(Excerpted data Opens)

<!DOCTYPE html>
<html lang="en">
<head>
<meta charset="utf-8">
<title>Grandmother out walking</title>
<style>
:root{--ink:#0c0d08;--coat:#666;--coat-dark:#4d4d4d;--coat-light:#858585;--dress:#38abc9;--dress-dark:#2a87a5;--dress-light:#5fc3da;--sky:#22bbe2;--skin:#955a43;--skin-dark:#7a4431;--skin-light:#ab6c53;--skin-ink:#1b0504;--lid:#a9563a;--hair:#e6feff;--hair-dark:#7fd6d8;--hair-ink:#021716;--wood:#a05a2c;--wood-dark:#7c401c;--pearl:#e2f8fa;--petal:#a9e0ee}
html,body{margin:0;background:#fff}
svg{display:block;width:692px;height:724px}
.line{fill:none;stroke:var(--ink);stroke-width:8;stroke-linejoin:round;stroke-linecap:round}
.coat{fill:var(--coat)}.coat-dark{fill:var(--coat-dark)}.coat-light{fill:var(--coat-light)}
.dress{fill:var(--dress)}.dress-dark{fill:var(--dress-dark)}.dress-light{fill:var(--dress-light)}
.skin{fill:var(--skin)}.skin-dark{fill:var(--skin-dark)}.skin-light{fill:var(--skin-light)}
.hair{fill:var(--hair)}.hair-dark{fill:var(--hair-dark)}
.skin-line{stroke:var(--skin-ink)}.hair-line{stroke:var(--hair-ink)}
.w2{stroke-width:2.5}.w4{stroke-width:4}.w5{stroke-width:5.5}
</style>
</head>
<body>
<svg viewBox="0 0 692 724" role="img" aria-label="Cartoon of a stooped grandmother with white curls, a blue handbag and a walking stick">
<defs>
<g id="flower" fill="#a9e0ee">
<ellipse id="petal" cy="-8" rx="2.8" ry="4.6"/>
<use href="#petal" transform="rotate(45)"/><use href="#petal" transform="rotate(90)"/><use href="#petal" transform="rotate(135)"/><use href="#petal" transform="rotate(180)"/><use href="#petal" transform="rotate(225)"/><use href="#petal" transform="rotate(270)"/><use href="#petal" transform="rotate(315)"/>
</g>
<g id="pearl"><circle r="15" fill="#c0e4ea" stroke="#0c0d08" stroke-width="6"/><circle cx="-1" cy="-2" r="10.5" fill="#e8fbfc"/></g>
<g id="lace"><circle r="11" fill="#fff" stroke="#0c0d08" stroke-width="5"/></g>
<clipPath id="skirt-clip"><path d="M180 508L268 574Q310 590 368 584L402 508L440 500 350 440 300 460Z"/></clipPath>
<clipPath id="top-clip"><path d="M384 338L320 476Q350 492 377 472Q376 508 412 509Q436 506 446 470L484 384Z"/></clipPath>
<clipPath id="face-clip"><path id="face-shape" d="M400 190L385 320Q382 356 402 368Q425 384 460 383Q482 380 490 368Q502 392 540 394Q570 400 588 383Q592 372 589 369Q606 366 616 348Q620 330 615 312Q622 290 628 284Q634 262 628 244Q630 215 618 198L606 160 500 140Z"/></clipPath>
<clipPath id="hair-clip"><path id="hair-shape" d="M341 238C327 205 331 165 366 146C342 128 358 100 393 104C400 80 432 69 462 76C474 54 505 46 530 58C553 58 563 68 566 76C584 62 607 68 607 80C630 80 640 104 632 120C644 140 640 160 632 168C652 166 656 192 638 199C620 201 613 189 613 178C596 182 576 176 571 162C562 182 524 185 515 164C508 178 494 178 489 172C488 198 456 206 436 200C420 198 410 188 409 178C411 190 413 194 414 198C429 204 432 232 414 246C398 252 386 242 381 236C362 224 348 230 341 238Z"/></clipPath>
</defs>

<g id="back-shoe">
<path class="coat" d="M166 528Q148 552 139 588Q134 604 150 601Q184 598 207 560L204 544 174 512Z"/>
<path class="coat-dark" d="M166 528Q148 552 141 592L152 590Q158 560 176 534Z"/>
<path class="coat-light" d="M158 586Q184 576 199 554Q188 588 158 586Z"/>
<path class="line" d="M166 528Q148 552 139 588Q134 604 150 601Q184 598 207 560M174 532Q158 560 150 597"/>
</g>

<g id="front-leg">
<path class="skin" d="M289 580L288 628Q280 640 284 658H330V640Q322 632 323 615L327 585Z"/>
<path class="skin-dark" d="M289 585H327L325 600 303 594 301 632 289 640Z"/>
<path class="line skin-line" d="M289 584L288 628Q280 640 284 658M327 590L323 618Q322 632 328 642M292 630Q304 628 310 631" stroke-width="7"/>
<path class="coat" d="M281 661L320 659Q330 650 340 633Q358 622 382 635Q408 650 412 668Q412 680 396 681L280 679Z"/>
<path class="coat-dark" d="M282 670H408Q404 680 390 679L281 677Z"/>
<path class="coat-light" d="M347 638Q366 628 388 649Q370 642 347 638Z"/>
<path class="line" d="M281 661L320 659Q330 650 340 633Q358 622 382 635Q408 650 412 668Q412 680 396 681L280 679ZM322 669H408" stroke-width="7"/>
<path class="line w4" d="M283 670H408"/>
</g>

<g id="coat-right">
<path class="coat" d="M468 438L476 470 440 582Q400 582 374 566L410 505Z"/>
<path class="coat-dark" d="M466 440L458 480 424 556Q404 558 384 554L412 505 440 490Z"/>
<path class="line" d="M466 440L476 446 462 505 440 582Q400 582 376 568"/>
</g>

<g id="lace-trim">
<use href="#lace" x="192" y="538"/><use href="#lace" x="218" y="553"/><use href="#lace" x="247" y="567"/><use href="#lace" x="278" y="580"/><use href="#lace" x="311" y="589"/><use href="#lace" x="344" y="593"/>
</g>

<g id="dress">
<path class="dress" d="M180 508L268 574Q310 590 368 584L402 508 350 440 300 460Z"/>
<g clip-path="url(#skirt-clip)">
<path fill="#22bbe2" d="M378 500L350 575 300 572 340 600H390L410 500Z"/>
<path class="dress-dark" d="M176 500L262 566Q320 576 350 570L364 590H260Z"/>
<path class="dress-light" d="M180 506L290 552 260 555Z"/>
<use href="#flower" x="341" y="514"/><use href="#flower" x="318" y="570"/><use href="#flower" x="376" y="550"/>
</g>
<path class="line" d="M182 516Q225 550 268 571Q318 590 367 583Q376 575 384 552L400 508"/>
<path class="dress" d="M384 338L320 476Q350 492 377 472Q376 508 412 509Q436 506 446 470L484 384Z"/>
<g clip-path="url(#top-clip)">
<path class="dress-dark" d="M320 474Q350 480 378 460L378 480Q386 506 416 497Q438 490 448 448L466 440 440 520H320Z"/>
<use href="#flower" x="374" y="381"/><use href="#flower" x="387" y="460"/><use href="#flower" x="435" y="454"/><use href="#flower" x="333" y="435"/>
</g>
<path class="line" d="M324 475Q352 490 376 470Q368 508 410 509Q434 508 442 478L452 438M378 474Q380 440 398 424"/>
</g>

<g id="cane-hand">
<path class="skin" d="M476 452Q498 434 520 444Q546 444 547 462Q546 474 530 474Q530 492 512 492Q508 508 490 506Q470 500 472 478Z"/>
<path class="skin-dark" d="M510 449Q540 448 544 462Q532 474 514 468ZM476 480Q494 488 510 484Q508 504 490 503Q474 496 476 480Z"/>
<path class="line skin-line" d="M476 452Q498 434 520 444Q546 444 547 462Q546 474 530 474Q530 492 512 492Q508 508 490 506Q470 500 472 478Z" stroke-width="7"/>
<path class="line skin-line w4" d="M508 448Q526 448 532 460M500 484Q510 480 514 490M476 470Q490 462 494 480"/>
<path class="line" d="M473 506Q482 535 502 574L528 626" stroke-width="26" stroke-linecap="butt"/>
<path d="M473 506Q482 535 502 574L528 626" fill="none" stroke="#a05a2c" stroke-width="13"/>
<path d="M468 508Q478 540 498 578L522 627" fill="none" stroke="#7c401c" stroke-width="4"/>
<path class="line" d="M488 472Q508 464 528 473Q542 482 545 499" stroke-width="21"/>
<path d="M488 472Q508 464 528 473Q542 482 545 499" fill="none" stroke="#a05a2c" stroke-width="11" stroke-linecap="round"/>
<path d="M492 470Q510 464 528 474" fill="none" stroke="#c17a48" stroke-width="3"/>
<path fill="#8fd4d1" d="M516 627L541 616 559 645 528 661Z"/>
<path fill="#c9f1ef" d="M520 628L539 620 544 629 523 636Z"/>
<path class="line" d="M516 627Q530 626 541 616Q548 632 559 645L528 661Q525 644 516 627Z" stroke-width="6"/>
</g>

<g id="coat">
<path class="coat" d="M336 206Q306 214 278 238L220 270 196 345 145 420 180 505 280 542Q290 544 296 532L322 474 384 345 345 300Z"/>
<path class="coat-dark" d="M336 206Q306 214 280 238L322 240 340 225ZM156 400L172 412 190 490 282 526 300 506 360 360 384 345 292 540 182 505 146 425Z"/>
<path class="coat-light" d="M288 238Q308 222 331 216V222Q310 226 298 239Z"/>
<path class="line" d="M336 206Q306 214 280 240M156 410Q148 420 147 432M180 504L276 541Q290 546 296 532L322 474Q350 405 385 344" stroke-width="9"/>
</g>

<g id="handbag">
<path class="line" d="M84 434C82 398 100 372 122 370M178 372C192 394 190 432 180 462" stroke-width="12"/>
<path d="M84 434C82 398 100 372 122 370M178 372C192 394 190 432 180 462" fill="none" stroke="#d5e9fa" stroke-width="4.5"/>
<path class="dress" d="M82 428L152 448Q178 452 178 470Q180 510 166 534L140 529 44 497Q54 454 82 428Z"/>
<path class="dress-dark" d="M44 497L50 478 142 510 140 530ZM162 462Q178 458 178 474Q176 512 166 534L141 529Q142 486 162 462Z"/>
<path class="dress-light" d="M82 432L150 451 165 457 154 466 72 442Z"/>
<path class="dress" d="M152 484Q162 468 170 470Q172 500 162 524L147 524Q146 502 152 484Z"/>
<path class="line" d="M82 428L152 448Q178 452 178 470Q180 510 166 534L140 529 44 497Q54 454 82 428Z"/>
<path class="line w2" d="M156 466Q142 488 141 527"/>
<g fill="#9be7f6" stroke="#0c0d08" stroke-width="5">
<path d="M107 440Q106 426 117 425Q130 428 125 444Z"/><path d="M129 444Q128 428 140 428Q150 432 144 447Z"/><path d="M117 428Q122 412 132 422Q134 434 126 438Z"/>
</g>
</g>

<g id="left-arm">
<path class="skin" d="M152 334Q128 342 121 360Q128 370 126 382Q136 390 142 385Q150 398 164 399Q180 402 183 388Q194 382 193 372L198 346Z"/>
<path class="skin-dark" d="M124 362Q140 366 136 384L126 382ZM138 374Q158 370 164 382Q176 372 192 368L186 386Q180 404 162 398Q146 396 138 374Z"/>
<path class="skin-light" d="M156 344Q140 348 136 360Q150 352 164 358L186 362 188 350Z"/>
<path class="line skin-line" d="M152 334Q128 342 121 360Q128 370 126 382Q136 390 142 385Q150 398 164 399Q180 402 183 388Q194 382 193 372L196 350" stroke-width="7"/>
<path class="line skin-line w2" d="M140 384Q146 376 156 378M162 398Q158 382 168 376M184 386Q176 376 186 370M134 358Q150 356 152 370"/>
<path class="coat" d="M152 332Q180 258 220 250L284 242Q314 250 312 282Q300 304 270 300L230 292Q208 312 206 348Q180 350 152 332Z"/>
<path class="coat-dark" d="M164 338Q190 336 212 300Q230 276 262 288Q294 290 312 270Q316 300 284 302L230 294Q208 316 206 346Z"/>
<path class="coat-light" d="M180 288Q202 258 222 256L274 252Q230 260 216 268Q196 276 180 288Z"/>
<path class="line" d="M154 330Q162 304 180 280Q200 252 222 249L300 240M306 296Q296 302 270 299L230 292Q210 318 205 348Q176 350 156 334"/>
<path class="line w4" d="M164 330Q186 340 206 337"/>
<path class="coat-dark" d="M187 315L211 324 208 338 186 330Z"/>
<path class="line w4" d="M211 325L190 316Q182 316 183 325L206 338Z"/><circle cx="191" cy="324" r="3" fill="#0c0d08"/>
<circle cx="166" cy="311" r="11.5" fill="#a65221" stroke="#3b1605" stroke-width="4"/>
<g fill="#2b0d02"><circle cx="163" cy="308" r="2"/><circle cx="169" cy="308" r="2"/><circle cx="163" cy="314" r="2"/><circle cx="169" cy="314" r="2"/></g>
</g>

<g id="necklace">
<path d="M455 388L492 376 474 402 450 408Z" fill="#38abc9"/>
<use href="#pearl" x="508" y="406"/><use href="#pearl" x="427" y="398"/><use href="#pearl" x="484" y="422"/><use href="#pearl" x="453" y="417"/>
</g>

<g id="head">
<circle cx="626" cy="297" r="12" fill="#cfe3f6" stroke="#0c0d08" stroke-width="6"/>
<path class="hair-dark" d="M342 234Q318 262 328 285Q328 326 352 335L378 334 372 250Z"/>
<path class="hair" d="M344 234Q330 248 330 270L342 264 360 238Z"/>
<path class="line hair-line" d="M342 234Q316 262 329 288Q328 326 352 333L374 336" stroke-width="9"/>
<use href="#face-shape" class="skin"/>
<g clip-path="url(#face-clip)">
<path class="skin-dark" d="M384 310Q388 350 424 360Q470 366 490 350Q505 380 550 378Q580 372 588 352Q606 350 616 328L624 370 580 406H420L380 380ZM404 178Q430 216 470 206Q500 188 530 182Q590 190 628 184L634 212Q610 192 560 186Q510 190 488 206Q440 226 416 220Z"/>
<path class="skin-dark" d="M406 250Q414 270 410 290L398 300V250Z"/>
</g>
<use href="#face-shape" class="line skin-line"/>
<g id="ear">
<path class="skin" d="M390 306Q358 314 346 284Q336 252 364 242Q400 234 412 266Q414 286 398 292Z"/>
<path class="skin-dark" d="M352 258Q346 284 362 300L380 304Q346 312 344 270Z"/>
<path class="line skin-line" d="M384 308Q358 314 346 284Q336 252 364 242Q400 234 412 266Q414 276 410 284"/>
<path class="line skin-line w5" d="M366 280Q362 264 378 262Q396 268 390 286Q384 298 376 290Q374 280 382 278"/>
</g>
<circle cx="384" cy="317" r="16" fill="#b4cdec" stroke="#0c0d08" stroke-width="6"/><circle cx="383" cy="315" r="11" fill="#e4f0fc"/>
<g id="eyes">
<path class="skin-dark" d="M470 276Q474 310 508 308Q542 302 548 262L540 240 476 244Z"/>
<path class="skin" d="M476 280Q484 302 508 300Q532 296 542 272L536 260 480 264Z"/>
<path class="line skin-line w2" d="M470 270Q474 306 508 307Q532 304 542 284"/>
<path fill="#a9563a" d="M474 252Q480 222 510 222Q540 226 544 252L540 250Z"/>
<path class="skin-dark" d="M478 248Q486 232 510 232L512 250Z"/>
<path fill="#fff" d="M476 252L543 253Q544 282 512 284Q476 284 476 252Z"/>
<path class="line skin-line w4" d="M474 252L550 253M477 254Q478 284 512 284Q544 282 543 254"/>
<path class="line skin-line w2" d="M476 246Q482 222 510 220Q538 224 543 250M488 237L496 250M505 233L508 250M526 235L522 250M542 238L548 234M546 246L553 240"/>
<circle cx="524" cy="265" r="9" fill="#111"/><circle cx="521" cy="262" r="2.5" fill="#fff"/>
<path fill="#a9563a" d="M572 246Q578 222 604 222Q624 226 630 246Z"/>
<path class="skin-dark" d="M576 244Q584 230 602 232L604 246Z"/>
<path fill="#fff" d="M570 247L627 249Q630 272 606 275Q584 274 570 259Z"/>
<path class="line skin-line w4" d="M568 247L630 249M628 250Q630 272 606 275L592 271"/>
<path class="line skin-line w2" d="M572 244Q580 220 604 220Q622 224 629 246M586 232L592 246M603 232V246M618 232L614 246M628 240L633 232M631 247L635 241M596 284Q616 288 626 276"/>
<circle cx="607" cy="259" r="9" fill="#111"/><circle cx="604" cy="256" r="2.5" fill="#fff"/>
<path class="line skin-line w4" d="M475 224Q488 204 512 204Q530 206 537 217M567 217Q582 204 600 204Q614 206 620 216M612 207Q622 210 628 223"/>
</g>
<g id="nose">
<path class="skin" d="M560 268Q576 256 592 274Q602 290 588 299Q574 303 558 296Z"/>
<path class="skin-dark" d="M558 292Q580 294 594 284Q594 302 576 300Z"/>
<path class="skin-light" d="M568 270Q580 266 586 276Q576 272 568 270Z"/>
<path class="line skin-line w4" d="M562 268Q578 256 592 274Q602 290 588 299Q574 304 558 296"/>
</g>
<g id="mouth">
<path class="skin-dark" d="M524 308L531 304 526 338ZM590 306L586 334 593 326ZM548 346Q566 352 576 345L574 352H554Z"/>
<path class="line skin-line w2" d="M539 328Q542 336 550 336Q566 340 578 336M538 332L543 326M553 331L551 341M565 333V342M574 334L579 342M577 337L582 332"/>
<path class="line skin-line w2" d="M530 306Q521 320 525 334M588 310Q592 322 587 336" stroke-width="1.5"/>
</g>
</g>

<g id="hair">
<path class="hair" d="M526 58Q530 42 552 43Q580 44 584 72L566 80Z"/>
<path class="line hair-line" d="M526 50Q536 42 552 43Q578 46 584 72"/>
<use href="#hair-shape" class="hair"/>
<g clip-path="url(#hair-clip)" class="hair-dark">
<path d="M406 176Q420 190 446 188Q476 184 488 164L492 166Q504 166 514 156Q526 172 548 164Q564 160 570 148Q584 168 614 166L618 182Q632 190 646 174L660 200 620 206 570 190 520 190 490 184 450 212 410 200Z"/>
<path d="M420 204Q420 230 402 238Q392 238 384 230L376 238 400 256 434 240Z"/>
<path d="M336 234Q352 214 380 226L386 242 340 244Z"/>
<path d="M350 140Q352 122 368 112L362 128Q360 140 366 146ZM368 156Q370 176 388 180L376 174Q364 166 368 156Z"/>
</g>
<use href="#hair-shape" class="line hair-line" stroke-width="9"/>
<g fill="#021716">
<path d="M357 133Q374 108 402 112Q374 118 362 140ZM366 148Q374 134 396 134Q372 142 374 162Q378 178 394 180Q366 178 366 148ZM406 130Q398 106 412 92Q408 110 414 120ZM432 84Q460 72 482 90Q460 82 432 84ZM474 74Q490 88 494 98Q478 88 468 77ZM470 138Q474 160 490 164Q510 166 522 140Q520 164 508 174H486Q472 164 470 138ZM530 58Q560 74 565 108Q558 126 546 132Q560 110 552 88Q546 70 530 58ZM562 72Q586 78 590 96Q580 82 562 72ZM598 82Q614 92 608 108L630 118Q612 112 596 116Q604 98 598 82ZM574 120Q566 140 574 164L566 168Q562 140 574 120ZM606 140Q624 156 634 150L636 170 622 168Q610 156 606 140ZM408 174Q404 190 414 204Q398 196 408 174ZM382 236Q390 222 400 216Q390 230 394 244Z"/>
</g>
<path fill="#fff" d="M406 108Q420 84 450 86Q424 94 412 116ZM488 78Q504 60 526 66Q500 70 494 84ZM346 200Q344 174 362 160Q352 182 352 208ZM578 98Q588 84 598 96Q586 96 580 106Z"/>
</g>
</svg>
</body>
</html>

(Excerpted data Closes)
(Excerpted data Opens)

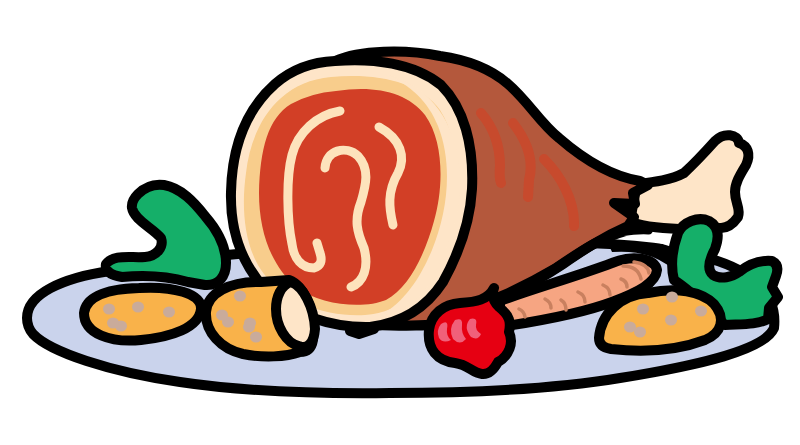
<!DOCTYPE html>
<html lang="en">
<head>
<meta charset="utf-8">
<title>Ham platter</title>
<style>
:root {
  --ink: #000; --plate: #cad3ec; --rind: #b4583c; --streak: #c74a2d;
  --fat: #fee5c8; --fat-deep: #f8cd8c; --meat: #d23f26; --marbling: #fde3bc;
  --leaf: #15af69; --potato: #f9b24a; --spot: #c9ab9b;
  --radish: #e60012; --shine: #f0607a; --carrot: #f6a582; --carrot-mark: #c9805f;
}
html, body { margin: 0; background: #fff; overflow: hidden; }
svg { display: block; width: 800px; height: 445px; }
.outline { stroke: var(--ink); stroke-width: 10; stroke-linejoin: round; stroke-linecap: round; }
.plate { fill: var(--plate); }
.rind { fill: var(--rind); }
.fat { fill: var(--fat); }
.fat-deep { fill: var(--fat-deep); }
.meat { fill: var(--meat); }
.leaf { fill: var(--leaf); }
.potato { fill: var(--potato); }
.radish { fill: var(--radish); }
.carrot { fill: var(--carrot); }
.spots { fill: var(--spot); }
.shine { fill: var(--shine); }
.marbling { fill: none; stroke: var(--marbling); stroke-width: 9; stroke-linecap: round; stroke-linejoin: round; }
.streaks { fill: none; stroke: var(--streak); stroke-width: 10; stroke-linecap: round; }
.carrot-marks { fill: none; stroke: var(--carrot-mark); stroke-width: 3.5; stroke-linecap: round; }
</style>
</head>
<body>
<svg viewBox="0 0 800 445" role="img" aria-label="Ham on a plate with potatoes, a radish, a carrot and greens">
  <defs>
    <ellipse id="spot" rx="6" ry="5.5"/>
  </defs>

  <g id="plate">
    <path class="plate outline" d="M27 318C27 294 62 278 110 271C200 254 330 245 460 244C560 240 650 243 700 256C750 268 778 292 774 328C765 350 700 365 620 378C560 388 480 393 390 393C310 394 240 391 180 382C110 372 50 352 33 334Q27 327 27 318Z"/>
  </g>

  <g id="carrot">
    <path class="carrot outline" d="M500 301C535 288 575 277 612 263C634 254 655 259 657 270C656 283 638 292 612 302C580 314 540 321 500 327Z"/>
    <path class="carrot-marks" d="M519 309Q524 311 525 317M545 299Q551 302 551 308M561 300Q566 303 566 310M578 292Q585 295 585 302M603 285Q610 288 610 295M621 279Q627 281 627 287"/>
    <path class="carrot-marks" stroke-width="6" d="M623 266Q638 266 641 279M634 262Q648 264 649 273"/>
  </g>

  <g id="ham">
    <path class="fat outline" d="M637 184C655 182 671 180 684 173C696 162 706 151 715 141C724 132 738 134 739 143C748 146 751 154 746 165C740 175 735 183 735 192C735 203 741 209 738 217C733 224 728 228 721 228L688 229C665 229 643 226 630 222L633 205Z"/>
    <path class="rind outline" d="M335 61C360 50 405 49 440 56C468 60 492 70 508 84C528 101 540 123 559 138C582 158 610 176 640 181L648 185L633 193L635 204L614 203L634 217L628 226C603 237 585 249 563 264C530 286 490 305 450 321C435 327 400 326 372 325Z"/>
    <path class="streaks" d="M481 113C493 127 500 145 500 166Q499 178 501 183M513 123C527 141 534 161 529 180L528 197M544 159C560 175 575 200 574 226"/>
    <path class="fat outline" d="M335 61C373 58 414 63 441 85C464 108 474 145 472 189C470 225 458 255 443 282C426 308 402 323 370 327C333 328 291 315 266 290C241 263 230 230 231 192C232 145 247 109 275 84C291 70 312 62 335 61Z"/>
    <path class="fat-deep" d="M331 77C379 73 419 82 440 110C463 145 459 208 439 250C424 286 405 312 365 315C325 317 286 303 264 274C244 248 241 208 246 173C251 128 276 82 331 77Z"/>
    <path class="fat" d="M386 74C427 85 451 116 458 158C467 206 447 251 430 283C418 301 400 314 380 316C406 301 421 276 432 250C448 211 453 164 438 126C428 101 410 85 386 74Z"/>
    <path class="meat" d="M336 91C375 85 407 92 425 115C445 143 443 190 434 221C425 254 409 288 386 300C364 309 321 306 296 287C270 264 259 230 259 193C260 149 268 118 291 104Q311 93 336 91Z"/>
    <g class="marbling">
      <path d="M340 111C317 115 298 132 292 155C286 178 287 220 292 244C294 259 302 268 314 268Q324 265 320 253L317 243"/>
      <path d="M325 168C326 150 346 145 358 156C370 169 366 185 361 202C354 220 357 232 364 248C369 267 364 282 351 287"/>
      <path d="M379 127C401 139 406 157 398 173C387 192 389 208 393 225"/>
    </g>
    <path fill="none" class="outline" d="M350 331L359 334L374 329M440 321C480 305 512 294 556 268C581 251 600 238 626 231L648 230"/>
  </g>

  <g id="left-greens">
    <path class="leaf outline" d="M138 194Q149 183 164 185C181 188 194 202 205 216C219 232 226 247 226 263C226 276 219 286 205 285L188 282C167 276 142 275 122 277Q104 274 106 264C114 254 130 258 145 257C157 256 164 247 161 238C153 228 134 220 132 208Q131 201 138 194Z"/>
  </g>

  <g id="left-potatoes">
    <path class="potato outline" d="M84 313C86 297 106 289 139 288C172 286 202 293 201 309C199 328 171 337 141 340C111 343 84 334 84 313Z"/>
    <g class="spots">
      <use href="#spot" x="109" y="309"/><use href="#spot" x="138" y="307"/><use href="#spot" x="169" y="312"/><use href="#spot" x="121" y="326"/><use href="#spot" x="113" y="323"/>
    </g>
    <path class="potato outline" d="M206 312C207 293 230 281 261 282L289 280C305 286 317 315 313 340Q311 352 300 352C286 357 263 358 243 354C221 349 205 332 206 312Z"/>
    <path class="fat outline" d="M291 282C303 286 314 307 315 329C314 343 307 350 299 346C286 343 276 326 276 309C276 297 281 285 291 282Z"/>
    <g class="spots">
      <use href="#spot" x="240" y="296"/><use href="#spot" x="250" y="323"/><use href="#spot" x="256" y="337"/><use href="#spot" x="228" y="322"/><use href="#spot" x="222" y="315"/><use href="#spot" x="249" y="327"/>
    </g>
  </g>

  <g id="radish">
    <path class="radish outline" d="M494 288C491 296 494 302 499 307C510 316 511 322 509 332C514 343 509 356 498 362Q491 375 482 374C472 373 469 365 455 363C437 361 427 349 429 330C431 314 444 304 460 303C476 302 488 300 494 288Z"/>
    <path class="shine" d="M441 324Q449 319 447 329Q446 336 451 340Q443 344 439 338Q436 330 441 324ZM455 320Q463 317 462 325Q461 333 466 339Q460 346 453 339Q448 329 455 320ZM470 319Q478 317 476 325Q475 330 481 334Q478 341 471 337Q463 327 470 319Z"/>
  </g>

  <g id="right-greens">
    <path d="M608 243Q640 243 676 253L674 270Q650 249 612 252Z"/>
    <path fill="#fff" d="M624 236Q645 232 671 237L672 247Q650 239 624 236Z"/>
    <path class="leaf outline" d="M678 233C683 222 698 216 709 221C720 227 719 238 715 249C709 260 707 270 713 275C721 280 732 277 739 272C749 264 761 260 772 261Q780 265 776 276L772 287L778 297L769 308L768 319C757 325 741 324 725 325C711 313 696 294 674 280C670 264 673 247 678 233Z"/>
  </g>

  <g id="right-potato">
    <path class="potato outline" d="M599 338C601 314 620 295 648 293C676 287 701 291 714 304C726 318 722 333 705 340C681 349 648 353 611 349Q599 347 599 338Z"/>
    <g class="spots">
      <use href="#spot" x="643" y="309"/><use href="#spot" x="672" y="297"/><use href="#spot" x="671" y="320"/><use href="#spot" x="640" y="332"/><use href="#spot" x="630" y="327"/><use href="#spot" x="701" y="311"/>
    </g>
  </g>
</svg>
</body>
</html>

(Excerpted data Closes)

## Brief
Among the records above, count the lines that include the word "aria" and state the number by itself.

## Answer below
2